Recently, I have been hanging around a blog called Deep Thoughts that is run by a skeptic. He has recently been posting a number of entries about Christians (especially pastors) who have been accused of, been charged with, or admitted to committing child sexual abuse. My feeling was that he was trying to paint Christianity in a false light by making it appear that pedophilia was running rampant in the Christian church but nowhere else. So, I commented (with a couple of typos corrected):

Pedophilia is not limited to priests and pastors. All types of people have committed pedophilia from a position of authority from day-care workers to youth sport coaches. The crime is horrible and should be neither accepted, covered-up nor tolerated.

The fact that you are focusing on pastors and priests who have done so but not others simply mirrors a viewpoint that is being hoisted on the world that Christians are worse than others in this area. That's not true.

Also, it should be noted that the vas…

Atheism: the view from nowhere?

In his recent bestseller Letter to a Christian Nation, Sam Harris writes the following about what atheism is:

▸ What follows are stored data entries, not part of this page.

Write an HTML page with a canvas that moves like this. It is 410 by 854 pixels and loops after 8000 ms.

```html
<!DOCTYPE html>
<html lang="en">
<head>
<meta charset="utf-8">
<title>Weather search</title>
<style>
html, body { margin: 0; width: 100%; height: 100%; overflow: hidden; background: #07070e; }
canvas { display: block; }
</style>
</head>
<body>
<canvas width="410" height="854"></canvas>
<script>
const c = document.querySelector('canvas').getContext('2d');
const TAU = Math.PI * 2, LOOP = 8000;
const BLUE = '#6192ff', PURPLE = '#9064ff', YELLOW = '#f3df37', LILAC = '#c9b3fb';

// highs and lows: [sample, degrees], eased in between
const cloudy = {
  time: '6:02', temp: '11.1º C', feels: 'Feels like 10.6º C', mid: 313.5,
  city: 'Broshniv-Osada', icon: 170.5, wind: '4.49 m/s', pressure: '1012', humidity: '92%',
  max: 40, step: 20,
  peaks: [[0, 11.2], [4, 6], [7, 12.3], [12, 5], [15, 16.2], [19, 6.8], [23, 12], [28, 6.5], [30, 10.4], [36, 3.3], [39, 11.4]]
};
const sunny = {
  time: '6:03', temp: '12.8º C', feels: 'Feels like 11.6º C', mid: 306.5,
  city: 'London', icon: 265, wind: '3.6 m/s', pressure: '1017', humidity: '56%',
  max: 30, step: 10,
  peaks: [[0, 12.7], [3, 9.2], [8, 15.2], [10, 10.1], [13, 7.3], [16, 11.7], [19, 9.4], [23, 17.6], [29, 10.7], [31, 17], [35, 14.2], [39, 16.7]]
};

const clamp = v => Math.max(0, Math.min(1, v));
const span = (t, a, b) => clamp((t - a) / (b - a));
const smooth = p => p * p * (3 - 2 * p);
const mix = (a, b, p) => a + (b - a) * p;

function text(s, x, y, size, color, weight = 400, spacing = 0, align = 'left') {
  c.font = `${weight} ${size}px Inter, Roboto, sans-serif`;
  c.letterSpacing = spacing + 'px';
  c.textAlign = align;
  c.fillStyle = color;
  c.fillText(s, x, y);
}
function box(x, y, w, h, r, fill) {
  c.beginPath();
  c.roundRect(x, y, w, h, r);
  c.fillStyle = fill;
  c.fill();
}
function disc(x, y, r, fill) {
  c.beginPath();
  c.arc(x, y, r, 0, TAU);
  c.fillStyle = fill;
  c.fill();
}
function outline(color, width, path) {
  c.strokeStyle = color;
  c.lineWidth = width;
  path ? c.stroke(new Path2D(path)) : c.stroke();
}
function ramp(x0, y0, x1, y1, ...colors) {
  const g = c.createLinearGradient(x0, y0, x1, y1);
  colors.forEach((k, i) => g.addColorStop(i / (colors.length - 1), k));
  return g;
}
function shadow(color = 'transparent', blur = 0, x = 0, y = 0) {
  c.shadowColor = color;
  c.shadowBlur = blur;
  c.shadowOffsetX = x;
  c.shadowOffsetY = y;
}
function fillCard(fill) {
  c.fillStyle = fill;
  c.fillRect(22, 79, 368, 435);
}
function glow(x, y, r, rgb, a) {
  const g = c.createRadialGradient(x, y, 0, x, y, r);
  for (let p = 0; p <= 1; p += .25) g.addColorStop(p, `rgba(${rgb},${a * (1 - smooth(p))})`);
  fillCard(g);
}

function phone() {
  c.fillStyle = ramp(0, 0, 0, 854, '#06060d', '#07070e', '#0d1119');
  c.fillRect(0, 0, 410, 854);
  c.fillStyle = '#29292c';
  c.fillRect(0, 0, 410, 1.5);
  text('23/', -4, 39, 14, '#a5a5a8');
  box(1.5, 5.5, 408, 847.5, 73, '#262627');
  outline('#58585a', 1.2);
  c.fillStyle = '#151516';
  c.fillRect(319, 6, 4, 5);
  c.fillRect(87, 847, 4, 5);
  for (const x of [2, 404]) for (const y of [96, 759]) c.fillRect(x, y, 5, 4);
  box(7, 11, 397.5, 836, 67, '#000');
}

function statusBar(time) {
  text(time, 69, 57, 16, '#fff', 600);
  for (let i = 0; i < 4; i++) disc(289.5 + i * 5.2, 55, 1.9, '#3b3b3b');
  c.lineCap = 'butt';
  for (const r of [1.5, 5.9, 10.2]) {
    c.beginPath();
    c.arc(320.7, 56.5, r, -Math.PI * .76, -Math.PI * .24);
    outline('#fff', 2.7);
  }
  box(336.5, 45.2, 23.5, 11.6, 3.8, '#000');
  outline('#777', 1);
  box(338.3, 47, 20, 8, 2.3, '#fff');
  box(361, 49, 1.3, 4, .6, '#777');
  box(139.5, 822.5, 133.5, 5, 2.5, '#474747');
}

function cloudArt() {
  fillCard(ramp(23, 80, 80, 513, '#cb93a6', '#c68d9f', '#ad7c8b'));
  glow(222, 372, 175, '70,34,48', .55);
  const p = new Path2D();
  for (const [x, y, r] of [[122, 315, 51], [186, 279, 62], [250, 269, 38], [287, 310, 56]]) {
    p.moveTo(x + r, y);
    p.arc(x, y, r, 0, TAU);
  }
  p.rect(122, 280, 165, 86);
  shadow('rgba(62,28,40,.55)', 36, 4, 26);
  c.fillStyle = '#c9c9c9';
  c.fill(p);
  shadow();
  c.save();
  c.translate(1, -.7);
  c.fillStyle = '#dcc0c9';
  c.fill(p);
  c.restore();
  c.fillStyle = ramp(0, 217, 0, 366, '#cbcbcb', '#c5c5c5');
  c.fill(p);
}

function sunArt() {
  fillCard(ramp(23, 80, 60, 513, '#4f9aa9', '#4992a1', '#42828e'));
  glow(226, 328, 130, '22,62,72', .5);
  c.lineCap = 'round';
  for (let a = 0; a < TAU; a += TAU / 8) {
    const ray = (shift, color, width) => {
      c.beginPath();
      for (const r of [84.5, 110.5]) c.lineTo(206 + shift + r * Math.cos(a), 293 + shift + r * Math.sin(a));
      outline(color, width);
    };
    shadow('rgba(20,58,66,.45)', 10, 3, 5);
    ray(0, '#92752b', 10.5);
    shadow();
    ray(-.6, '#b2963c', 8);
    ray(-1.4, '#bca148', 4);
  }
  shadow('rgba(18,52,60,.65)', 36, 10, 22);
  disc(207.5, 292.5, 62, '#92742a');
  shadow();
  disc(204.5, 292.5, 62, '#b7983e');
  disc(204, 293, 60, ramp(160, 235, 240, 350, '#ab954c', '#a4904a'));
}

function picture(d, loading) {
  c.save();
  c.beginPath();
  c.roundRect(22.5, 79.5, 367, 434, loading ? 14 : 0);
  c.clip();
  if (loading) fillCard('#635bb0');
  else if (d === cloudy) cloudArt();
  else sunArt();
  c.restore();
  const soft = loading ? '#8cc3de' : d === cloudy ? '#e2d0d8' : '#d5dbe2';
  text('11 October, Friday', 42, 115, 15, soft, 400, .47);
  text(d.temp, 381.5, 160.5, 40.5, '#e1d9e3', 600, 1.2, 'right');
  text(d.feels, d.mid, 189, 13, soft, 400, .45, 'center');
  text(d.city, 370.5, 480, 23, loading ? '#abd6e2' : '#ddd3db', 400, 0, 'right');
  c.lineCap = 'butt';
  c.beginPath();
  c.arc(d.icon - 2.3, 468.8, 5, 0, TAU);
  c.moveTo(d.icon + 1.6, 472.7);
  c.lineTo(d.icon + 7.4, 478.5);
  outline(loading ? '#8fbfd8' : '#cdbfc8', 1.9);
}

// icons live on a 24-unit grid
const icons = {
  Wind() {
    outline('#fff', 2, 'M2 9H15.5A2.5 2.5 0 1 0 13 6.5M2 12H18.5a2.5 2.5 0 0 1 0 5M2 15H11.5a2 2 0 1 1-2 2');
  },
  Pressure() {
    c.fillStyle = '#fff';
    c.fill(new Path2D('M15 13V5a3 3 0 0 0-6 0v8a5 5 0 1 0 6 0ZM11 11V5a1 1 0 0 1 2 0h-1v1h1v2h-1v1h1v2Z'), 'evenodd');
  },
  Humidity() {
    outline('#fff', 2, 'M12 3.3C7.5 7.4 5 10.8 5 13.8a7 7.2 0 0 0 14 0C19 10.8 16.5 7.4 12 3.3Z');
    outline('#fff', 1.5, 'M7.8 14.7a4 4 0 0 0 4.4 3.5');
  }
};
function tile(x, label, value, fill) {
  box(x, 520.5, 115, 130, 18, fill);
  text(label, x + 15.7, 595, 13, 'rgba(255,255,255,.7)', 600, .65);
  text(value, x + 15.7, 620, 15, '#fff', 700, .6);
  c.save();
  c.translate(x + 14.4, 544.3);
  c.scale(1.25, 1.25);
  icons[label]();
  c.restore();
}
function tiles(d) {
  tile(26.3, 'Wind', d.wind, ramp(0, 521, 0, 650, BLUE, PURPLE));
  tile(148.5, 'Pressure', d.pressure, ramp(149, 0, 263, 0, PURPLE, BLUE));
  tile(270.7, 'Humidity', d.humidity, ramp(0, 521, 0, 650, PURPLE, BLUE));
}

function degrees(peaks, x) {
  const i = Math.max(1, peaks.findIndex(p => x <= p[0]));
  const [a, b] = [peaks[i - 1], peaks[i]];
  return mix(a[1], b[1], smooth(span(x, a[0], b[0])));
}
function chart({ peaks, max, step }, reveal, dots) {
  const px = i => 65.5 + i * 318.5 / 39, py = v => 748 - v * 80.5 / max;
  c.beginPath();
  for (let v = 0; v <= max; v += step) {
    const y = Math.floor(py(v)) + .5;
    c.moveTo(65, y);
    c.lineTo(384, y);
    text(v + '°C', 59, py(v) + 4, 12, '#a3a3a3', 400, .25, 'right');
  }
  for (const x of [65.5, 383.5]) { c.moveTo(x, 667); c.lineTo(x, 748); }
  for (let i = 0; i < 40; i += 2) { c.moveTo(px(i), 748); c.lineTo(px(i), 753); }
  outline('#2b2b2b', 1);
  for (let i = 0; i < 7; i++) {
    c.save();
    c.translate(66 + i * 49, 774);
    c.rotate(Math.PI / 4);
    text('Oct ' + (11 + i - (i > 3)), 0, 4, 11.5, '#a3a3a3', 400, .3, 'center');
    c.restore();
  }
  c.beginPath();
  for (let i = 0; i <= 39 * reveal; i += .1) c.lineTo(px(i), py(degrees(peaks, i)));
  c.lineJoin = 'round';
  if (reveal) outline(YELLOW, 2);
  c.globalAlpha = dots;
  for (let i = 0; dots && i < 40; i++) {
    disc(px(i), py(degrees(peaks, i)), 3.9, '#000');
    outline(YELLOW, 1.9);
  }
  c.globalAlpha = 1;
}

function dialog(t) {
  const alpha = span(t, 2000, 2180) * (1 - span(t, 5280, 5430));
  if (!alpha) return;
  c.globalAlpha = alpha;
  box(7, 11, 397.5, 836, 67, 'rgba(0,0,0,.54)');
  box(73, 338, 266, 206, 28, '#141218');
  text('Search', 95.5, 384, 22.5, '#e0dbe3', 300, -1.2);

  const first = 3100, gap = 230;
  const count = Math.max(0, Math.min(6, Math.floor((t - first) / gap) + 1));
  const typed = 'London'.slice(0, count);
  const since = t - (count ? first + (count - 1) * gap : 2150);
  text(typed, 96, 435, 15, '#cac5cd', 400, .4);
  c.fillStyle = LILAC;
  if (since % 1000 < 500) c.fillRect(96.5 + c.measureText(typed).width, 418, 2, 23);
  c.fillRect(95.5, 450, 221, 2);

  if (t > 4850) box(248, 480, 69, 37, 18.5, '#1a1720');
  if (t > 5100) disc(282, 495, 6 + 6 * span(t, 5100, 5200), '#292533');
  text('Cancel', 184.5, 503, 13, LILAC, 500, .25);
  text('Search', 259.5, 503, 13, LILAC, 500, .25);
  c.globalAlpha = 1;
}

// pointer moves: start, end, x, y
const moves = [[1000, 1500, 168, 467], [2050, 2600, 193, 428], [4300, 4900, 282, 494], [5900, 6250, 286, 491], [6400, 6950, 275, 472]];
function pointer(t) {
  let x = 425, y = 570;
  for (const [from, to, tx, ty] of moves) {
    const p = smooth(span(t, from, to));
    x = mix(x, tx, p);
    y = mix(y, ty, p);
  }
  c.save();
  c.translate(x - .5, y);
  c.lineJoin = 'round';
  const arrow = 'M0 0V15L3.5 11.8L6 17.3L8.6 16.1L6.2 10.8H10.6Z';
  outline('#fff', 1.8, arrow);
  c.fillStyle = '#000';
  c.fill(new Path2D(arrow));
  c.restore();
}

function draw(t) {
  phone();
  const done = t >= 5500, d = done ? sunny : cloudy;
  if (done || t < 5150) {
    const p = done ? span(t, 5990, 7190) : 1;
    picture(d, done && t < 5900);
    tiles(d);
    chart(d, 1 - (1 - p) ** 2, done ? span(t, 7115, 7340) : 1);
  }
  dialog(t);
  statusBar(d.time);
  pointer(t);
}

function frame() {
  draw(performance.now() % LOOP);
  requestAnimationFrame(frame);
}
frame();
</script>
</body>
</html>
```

“Atheism is not a philosophy; it is not even a view of the world; it is simply an admission of the obvious. In fact, ‘atheism’ is a term that should not even exist. No one ever needs to identify himself as a ‘non-astrologer’ or a ‘non-alchemist’. We do not have words for people who doubt that Elvis is still alive or that aliens have traversed the galaxy only to molest ranchers and their cattle. Atheism is nothing more than the noises reasonable people make in the presence of unjustified religious beliefs.” (p.51)

These words are quite surprising from someone who claims to be trained in philosophy and neuroscience. What he is claiming here in effect is that atheism, as "an admission of the obvious" and "nothing more than the noises reasonable people make in the presence of unjustified religious beliefs" represents that coveted 'view from nowhere' that …

Naturalism of the Gaps has an interesting article by Frank Pastore entitled Why Atheism Fails: The Four Big Bangs where he examines four areas where atheists must exercise a great amount of faith in naturalism because evidence is lacking. Pastore, a radio host on Los Angeles Christian station KKLA, asserts that atheists have no answers about origins in four fundamental areas:

1) What is the origin of the universe? Why is there something rather than nothing? How do you get matter and energy from nothingness? How do you get a rock out of nothing?

2) What is the origin of life? How do you get life from non-life? How do you go from a rock to a tree?

3) What is the origin of mind? How does a living thing become a self-conscious being? How do you go from a tree, to an animal, to a human?

4) What is the origin of good and evil? How does an amoral being become morally aware?

Atheists respond to all these types of questions with essentially the same style answer. "We know God doesn’t exist. Therefor…